TASK |
Check every line in the records below for the word "leaf" and report how many have it, nothing more.

Dataset entries
⟨

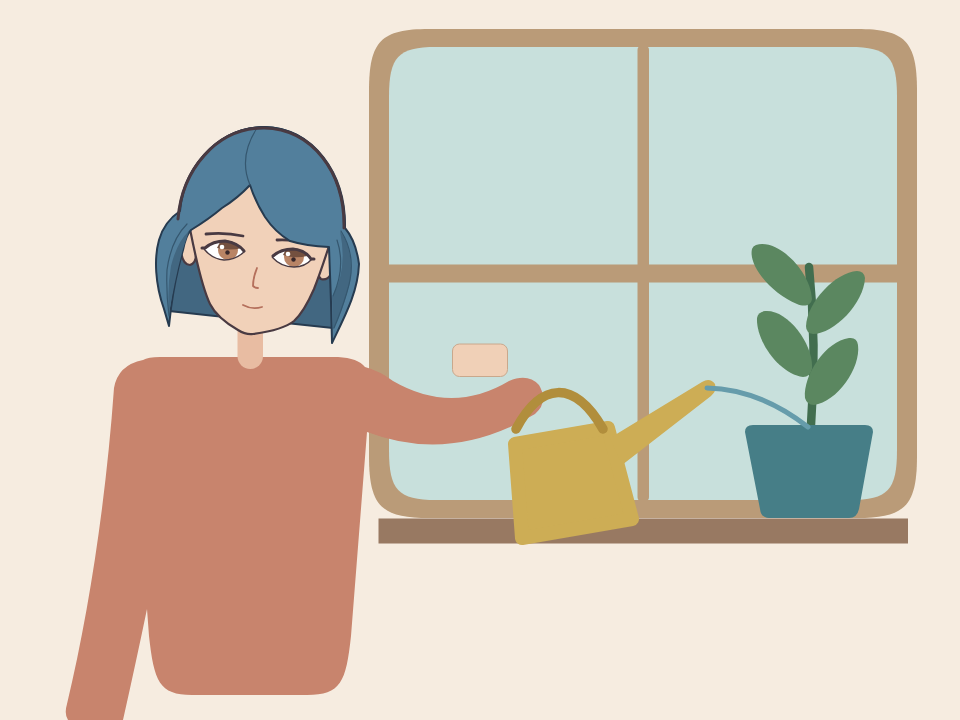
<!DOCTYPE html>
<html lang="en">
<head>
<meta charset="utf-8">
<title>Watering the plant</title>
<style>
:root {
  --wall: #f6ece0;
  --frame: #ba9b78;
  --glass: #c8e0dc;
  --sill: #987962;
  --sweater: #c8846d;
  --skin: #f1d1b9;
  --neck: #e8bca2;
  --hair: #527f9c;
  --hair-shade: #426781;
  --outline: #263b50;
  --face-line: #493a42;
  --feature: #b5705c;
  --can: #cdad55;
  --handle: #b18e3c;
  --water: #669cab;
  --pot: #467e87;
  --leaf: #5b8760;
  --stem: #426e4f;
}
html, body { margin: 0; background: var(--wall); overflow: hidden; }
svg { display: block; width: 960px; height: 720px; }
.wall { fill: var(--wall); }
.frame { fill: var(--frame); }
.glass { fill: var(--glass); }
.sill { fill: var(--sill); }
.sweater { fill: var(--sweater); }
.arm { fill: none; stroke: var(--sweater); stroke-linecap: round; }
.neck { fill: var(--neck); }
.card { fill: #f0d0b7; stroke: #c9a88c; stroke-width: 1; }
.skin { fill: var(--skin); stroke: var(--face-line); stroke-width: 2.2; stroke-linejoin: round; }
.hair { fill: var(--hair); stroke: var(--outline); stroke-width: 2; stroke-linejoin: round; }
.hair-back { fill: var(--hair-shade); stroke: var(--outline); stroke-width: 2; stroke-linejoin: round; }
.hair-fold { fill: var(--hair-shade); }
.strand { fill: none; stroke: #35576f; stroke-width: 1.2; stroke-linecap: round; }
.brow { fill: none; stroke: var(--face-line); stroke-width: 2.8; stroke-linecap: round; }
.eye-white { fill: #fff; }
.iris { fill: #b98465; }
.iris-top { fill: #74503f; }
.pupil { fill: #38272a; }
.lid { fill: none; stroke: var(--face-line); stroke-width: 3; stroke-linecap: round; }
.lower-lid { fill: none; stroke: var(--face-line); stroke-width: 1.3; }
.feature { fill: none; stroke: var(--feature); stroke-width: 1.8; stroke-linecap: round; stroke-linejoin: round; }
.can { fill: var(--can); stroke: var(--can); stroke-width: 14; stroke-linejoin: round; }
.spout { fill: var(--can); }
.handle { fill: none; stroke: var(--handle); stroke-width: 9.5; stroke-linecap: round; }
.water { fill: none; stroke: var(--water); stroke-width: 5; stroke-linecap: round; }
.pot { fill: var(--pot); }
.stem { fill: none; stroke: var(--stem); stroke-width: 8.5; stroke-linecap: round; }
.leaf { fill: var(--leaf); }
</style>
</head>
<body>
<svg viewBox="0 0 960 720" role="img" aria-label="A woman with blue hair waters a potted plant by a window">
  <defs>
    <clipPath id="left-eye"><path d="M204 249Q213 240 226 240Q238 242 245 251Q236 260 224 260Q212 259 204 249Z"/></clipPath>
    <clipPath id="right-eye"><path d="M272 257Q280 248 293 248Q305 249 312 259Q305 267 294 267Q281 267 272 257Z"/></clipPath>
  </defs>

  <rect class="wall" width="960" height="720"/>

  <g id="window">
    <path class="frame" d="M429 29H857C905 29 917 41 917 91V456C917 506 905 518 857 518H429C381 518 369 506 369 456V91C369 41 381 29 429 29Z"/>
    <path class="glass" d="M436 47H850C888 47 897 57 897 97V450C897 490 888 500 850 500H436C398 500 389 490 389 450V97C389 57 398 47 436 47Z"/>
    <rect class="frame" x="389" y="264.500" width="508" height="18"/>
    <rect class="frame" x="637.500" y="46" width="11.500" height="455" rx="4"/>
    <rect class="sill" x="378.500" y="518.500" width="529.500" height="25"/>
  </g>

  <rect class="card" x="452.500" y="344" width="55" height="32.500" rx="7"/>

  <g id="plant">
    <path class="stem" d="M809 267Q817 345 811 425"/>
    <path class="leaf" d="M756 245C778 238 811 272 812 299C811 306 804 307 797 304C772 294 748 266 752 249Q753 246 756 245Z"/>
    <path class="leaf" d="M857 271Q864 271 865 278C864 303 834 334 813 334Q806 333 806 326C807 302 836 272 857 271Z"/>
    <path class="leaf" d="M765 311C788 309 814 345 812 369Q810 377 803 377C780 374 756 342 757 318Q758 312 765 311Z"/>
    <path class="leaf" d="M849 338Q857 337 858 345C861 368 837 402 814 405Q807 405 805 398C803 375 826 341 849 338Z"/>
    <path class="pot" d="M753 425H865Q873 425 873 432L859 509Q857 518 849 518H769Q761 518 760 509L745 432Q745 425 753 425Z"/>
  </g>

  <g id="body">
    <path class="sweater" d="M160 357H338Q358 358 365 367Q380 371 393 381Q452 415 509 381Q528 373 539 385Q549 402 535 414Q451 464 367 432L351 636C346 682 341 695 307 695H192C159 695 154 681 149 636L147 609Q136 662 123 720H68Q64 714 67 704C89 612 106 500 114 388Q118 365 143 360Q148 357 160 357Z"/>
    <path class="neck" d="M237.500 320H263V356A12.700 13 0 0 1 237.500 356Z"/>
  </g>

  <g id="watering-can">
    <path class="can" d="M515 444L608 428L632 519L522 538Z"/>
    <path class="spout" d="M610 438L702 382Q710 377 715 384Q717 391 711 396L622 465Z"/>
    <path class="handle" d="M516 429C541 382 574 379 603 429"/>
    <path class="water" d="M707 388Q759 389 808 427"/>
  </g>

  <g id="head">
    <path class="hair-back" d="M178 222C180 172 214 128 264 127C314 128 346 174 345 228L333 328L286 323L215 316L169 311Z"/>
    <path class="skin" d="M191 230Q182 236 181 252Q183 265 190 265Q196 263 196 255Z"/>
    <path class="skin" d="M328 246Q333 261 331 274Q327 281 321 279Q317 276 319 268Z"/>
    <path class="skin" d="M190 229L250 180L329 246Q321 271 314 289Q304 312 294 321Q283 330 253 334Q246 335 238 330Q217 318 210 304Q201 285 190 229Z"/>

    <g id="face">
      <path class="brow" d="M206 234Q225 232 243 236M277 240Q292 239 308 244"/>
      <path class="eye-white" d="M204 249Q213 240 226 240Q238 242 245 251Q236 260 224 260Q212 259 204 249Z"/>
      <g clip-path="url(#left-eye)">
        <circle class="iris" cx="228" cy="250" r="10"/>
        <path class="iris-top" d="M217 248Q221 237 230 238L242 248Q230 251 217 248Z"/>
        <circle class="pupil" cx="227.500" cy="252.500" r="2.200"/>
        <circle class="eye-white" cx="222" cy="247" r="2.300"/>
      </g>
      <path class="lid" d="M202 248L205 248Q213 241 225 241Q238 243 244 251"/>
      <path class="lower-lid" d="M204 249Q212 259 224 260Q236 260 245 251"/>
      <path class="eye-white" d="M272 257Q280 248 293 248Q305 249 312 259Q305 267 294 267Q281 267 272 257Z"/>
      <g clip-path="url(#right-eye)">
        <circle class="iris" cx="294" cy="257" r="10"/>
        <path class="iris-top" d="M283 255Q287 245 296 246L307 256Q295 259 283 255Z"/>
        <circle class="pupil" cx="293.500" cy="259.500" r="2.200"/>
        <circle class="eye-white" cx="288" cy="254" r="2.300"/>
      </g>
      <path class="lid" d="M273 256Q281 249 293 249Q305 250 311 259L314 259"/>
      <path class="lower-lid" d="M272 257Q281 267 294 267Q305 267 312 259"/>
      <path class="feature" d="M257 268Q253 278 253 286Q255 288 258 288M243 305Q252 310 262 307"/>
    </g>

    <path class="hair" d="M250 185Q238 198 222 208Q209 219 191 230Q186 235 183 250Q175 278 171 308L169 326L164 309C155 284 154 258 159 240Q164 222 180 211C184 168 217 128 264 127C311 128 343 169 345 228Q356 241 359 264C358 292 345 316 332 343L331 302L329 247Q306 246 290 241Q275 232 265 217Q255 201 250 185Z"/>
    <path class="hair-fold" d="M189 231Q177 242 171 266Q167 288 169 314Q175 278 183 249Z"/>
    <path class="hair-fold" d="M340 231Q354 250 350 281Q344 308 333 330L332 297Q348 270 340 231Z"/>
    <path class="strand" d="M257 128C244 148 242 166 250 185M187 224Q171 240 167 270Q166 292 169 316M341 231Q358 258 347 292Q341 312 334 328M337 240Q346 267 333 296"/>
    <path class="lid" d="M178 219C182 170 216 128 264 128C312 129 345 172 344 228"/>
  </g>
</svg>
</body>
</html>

⟩

SOLUTION TO THIS EXERCISE |
6